“Samsung Electronics also did not fully and completely manage potential health risks at our chip and liquid-crystal display production lines,” Kim said. “Today, we express a sincere apology to the workers who suffered from diseases and their families.”
Samsung CEO Kim Ki-nam bows to the victims' families of former Samsung workers who have died of work-related diseases and those who are currently suffering from illnesses at Press Center in central Seoul on Friday. (Yonhap)
Samsung also decided to donate 50 billion won ($44 million) to the Korea Occupational Safety and Health Agency to help improve workers’ safety and health in the country, Kim said.
The company will post a written apology on its homepage by the end of November, he added.
Samsung’s apology was made for the first time in 11 years since its former worker Hwang Yu-mi died of leukemia after working for the company’s liquid-crystal display production line in 2007.
Since his daughter’s death, Hwang’s father, Hwang Sang-ki, has been calling for Samsung to make compensation and to take measures to prevent violations of workers’ rights. He has been leading a group of 53 victims, named the Supporters for the Health and Rights of People in the Semiconductor Industry.
Samsung CEO Kim Ki-nam (left) holds hands with Han Hye-kyung (right), a former Samsung worker who is suffering a brain illness, at the press conference on Friday. (Yonhap)
According to the mediation committee’s announcement earlier this month, the settlement plan includes compensation of up to 150 million won per illness. The plan also covers congenital diseases suffered by children of victims.
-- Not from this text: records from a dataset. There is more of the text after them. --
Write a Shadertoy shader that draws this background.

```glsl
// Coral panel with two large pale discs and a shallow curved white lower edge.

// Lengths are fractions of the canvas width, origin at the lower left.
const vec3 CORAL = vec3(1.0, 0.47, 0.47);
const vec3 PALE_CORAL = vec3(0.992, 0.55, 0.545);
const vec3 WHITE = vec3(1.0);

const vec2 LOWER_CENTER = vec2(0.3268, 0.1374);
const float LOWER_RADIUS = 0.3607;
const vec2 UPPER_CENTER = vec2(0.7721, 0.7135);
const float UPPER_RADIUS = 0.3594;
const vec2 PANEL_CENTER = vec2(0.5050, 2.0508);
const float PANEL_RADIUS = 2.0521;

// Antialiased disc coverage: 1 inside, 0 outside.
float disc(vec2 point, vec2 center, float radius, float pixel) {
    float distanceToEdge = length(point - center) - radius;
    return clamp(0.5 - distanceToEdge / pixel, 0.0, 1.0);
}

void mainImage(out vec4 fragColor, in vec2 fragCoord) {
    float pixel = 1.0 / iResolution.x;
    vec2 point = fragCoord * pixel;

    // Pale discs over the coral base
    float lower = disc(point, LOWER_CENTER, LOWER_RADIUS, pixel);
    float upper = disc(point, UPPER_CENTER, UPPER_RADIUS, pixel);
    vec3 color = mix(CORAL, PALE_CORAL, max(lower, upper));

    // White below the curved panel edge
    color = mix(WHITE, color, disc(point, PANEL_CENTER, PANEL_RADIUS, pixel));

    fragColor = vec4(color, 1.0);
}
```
Considering that Samsung had initially set aside around 100 billion won for compensation programs run by the company for workers’ illnesses, the total amount of financial compensation to be agreed on by the mediation committee and victims’ families is estimated to be hundreds of billions won.
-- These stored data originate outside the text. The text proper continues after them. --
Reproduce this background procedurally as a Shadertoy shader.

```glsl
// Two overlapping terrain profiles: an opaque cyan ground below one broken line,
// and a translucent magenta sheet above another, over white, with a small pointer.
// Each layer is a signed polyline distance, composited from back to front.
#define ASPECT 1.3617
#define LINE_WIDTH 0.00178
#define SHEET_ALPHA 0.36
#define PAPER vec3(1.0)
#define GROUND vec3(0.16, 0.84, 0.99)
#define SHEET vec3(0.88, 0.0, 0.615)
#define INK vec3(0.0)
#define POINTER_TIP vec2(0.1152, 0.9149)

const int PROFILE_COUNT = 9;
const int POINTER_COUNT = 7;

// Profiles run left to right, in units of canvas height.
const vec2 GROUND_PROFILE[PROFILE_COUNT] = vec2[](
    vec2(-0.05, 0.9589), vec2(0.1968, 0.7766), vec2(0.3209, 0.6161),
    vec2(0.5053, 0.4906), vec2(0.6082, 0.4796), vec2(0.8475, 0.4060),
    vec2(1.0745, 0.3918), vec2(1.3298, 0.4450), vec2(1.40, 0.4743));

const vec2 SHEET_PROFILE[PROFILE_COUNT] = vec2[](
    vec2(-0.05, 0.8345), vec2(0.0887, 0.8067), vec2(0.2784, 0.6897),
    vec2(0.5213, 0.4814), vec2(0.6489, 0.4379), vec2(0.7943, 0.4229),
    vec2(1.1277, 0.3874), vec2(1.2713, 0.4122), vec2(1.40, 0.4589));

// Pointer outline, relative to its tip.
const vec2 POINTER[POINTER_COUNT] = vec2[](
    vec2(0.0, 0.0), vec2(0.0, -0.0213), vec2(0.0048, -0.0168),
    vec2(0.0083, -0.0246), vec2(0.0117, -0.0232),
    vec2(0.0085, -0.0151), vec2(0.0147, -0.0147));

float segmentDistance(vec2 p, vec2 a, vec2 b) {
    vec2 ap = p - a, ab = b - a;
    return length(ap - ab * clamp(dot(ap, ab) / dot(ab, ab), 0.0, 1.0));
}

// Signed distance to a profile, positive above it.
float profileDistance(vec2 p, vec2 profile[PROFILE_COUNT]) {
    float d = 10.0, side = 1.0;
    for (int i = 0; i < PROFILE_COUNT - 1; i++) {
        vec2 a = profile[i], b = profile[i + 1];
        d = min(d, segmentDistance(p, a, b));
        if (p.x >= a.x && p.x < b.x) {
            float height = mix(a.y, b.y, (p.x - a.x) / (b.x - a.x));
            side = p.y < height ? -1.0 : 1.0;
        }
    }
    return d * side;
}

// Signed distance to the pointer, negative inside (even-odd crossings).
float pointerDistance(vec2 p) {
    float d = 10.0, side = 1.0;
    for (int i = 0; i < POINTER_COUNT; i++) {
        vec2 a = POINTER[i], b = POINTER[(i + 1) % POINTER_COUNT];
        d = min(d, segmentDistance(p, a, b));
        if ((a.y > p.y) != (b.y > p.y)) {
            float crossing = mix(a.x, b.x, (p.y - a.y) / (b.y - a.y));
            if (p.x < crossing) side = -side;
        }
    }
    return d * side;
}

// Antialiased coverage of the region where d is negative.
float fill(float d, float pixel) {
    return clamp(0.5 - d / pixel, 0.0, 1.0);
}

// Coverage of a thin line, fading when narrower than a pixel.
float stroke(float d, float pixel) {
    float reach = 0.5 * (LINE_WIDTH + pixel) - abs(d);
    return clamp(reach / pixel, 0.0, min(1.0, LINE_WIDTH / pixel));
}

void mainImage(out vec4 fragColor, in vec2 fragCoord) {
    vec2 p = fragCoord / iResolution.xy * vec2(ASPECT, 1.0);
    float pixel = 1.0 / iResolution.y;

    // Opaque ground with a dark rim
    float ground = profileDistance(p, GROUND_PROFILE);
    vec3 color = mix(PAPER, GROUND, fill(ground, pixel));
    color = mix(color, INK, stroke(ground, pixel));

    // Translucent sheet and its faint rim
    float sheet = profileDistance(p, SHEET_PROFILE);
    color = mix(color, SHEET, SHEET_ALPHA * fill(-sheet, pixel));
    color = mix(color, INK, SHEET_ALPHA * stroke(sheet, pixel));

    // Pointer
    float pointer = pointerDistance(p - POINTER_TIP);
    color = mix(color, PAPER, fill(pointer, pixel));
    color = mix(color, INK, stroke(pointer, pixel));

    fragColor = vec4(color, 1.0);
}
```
Ending the 11-year dispute, Samsung and the group of 53 victims agreed in July to accept any decision made by the mediation committee, unconditionally. The agreement was reached between the chipmaker and the victims’ group four years after the mediation committee was launched.
Despite Samsung’s apology and plans for compensation, Hwang expressed disappointment, saying that the tech giant’s offer was not enough. He urged Samsung to compensate other victims from other affiliates.
“There are many employees exposed to toxic substances and who died of related diseases at Samsung affiliates’ plants -- Samsung Display, Electric-Mechanics, SDS and SDI -- at home and abroad,” Hwang said. “Samsung should prepare a more comprehensive plan for compensation for those who aren’t yet reported as victims, and should apologize for suppressing union labors inside and outside of the country.”
According to the mediation committee, all incumbent or former workers of Samsung and its subcontractors, who have served at the company’s chip and LCD production lines since 1984, will be eligible to apply for compensation.
Around 130 workers have received compensation from Samsung’s programs so far. Those who have received relevant amounts of compensation will receive a deducted amount in compliance with the mediation plan.
Samsung and law firm Jipyong will open an office to carry out the compensation scheme in December, and start the process within the year at the earliest.
By Song Su-hyun (email@example.com)